- Majel Barrett (1932–2008), American actress who played Christine Chapel in the original Star Trek series; wife of Gene Roddenberry. Her remains may be launched into space in 2014, as was not done in 1997 with the remains of her husband, whose ashes evidently fell back to earth.
- "Elysium Space Website".
- Hamish McKenzie (2013-08-09). "The real Elysium: Send your dead loved one into space for $2K". Pando Daily. Retrieved 2013-08-10.
- Kim-Mai Cutler (2013-08-09). "Have A Space Burial As Elysium Sends Your Ashes Into Orbit". TechCrunch.
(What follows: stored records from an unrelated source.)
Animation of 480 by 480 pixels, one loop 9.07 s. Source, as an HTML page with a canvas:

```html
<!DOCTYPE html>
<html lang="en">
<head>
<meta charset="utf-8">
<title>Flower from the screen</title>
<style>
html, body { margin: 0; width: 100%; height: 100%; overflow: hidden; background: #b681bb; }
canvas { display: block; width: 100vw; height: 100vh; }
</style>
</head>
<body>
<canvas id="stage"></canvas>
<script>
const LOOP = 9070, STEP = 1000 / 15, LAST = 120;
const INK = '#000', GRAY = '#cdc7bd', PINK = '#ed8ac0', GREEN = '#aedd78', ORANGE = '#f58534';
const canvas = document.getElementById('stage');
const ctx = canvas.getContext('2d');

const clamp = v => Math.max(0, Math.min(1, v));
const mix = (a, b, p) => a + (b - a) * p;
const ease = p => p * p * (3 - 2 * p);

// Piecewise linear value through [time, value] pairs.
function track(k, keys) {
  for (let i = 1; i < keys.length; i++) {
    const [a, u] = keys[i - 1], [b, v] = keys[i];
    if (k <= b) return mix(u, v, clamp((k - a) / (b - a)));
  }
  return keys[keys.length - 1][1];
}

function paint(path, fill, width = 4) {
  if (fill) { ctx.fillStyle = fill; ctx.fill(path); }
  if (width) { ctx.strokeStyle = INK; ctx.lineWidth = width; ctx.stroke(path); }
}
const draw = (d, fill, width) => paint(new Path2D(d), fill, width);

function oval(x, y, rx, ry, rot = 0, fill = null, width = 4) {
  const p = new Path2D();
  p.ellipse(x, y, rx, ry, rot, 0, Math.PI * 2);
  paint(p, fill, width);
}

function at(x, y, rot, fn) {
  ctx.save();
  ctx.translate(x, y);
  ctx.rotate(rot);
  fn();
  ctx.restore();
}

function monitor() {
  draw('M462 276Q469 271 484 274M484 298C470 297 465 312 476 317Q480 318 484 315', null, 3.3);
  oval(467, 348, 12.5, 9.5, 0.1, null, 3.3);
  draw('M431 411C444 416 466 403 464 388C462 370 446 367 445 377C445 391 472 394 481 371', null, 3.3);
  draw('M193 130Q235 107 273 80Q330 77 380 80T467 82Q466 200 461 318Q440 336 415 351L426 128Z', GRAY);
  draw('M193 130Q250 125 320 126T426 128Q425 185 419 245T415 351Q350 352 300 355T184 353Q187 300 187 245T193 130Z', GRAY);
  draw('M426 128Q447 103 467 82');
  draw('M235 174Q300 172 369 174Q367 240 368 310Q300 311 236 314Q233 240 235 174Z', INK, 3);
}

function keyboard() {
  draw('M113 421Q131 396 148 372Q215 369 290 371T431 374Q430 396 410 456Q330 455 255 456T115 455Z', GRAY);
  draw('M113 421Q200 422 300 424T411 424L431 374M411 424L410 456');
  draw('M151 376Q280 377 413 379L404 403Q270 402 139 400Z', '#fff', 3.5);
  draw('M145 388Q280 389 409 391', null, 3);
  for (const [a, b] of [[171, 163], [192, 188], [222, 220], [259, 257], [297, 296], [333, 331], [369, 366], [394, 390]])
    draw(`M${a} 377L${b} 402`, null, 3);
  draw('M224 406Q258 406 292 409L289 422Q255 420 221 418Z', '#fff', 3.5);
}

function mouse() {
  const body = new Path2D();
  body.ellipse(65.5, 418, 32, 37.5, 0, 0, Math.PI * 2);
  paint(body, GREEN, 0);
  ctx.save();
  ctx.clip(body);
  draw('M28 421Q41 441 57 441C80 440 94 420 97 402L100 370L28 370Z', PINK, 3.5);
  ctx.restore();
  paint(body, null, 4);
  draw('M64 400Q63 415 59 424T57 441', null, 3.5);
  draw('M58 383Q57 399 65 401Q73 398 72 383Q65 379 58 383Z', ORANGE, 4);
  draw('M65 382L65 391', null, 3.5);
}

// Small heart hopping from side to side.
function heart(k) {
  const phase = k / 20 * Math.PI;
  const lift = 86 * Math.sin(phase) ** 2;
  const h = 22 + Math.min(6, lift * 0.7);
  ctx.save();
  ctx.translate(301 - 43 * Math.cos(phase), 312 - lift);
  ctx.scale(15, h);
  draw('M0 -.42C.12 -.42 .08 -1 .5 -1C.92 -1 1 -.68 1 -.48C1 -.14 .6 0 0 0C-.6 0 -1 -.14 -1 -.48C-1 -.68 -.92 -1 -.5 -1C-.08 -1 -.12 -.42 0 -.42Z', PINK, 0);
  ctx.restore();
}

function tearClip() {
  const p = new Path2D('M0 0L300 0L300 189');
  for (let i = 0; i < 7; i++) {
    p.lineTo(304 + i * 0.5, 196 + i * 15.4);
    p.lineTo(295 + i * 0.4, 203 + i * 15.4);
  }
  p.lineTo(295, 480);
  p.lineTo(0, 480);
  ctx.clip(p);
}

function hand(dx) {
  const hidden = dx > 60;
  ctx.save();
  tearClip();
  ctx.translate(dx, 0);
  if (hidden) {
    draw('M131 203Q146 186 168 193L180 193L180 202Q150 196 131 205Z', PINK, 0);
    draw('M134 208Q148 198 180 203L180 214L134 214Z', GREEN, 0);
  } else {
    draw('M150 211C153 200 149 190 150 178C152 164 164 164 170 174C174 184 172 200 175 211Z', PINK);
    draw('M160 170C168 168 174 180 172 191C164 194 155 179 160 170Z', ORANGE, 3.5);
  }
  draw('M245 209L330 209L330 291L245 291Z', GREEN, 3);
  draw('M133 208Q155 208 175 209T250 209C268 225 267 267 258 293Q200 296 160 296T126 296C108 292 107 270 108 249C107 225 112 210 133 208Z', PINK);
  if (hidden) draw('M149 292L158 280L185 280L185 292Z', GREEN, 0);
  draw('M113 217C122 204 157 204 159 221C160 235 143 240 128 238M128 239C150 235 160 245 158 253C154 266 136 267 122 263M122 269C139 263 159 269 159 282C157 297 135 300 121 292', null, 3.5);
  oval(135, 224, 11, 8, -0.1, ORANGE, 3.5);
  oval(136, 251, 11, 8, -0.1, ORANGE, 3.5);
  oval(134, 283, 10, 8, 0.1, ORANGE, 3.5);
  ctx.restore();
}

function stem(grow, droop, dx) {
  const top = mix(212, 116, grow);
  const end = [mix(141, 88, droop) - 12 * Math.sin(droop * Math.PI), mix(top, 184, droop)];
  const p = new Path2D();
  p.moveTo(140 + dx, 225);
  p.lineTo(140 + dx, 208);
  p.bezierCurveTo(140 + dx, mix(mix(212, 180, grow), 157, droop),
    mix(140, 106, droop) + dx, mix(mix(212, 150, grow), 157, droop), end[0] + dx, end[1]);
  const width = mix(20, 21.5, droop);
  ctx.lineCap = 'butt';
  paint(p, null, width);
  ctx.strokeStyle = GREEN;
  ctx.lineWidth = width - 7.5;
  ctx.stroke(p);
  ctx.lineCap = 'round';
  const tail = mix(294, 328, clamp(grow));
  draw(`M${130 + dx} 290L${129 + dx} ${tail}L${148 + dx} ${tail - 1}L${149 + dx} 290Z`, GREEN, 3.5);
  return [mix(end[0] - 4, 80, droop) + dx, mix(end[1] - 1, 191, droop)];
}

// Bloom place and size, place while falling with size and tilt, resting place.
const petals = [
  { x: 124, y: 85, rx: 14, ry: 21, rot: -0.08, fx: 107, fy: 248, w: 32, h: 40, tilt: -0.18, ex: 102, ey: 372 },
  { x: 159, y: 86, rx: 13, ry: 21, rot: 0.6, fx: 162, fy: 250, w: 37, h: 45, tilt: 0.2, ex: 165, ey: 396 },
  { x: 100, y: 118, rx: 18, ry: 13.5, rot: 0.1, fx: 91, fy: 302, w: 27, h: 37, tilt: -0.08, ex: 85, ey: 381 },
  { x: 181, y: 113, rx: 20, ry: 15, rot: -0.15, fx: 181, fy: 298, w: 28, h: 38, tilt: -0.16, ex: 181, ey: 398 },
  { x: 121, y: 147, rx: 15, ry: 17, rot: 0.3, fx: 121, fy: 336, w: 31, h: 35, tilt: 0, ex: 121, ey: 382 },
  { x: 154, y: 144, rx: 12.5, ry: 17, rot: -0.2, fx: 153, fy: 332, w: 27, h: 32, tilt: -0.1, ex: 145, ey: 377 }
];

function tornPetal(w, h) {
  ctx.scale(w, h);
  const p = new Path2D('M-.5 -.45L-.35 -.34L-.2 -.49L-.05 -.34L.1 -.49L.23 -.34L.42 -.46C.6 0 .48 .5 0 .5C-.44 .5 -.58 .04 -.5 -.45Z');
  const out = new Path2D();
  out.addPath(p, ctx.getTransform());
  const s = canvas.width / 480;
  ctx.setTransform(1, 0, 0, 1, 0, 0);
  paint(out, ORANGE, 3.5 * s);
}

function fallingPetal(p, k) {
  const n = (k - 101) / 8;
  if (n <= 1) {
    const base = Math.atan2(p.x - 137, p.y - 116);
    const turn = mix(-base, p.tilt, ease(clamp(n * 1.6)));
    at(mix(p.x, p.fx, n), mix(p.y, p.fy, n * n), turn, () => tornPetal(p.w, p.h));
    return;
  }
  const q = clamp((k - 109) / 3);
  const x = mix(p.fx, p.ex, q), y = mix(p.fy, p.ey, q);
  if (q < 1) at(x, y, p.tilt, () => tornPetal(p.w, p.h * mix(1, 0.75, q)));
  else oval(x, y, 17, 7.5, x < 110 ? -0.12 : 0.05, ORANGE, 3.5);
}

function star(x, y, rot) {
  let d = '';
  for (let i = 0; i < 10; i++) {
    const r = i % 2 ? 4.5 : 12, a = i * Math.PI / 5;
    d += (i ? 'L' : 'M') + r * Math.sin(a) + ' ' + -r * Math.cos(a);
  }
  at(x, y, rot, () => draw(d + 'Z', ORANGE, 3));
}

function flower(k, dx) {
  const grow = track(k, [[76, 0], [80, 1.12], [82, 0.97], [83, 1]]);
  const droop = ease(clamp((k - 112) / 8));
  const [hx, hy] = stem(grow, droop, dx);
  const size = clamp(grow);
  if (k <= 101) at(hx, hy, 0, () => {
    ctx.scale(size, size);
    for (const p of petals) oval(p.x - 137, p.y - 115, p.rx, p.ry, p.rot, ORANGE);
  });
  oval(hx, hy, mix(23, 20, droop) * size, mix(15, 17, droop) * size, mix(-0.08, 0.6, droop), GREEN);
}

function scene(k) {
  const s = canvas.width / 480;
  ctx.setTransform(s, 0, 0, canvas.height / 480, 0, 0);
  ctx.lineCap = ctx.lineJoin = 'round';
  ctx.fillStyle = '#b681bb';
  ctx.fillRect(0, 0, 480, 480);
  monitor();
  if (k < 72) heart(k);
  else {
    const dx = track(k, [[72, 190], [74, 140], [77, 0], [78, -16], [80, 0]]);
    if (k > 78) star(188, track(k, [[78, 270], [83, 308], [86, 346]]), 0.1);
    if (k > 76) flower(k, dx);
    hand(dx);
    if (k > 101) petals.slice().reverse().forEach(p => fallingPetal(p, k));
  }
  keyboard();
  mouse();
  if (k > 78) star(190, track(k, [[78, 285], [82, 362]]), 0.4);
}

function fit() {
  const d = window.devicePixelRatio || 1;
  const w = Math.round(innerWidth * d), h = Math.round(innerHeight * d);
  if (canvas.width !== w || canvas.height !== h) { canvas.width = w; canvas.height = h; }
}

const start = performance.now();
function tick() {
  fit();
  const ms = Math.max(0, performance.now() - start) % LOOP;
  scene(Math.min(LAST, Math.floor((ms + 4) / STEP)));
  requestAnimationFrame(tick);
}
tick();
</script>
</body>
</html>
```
Retrieved 2013-08-10.
- Josh Ong (2013-08-09). "Elysium Space will launch your loved ones’ ashes into orbit for $2,000". TheNextWeb. Retrieved 2013-08-10.
- "The Jameson Satellite" (Amazing Stories, July 1931; Amazing Stories, April 1956 (reprint); Ace Books collection #1, 1967.
- John Hinterberger: The Seattle Times Sunday Magazine, page 3, April 3, 1977.
- Porco, Carolyn. "The Eugene M. Shoemaker Tribute". Diamond Sky Productions. Retrieved 8 June 2013.
- Porco, Carolyn C. (February 2000). "Destination Moon". Astronomy. Retrieved 8 June 2013.
- Rikki King (2012-05-24). "Dog's ashes may have been sneaked on to space flight". Everett Herald. Retrieved 2012-06-02.
- "Falcon 1 suffers another setback". Spaceflight Now. August 3, 2008. Retrieved January 27, 2013.
- Moskowitz, Clara (2012-05-22). "Ashes of Star Trek's 'Scotty' Ride Private Rocket Into Space". New York: Space.com. Archived from the original on 2012-05-22. Retrieved 2012-05-31.
- Celestis - The Legacy flight
- Elysium Space Website
- Celestis Website
- The Real Elysium - Send Your Loved One Into Space for $2k, Pando Daily, August 9, 2013
- Have A Space Burial As Elysium Sends Your Ashes Into Orbit, TechCrunch, August 9, 2013
- The Ultimate One-Way Ticket, Wired Magazine, February 21, 2006
- Death Is a Long, Strange Trip, Wired Magazine, November 7, 2006